[Start of section]

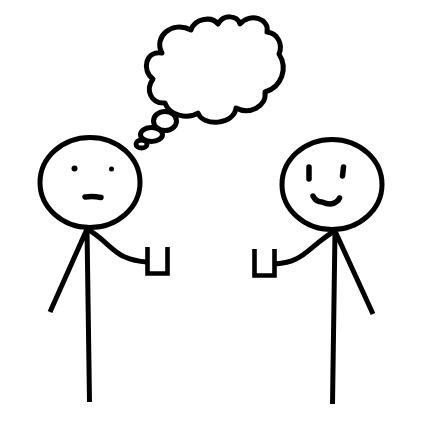
<!DOCTYPE html>
<html lang="en">
<head>
<meta charset="utf-8">
<title>Two stick figures with cups</title>
<style>
:root { --ink: #000; --paper: #fff; }
html, body { margin: 0; background: var(--paper); overflow: hidden; }
.scene { display: block; width: 430px; height: 430px; background: var(--paper); }
.ink { fill: none; stroke: var(--ink); stroke-width: 5; stroke-linejoin: round; }
.filled { fill: var(--paper); }
.cup { stroke-width: 4.6; stroke-linejoin: miter; }
.face { stroke-width: 5.5; stroke-linecap: round; }
.dot { fill: var(--ink); stroke: none; }
</style>
</head>
<body>
<svg class="scene" viewBox="0 0 430 430" role="img" aria-label="Two stick figures holding cups, one with an empty thought bubble">
  <g class="ink" id="thought-bubble">
    <path class="filled" d="M162 53C153 37 172 20 191 30C195 18 212 16 218 24C224 14 237 15 240 24C250 12 270 19 267 32C278 33 283 45 279 54C288 68 282 87 265 92C267 107 249 115 236 108C234 125 203 127 198 113C187 120 169 115 165 103C151 104 145 90 153 79C141 70 146 50 162 53Z"/>
    <ellipse class="filled" cx="165" cy="121" rx="11.5" ry="9.5"/>
    <ellipse class="filled" cx="151.500" cy="134.500" rx="11" ry="7"/>
    <ellipse class="filled" cx="141.500" cy="144" rx="5.500" ry="4"/>
  </g>

  <g class="ink" id="thinking-figure">
    <ellipse cx="90" cy="182.500" rx="50" ry="45"/>
    <path d="M87 229L89.500 402M87 229L50 312"/>
    <path d="M87 229C104 238 112 252 125 257Q134 261 147 262"/>
    <path class="cup" d="M147.500 247V273.500H167.500V247"/>
    <circle class="dot" cx="74.500" cy="168.500" r="3"/>
    <circle class="dot" cx="111.500" cy="169" r="2.500"/>
    <path class="face" d="M85 197Q93 196 101 197.500"/>
  </g>

  <g class="ink" id="smiling-figure">
    <ellipse cx="332" cy="184.500" rx="50" ry="45"/>
    <path d="M335 231L332.500 404M335 231L373 314"/>
    <path d="M335 231C318 240 308 254 296 259Q288 263 275 264"/>
    <path class="cup" d="M254.500 249V275.500H274.500V249"/>
    <path class="face" d="M309 167V179M343.500 167L342.500 176"/>
    <path class="face" d="M313 196Q316 202 322 202Q331 206 336 202Q339 200 339.500 198"/>
  </g>
</svg>
</body>
</html>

[End of section]

■ Assignment ■
Spot the lines above that mention "thought" and copy them.

■ Response to this task ■
<svg class="scene" viewBox="0 0 430 430" role="img" aria-label="Two stick figures holding cups, one with an empty thought bubble">
  <g class="ink" id="thought-bubble">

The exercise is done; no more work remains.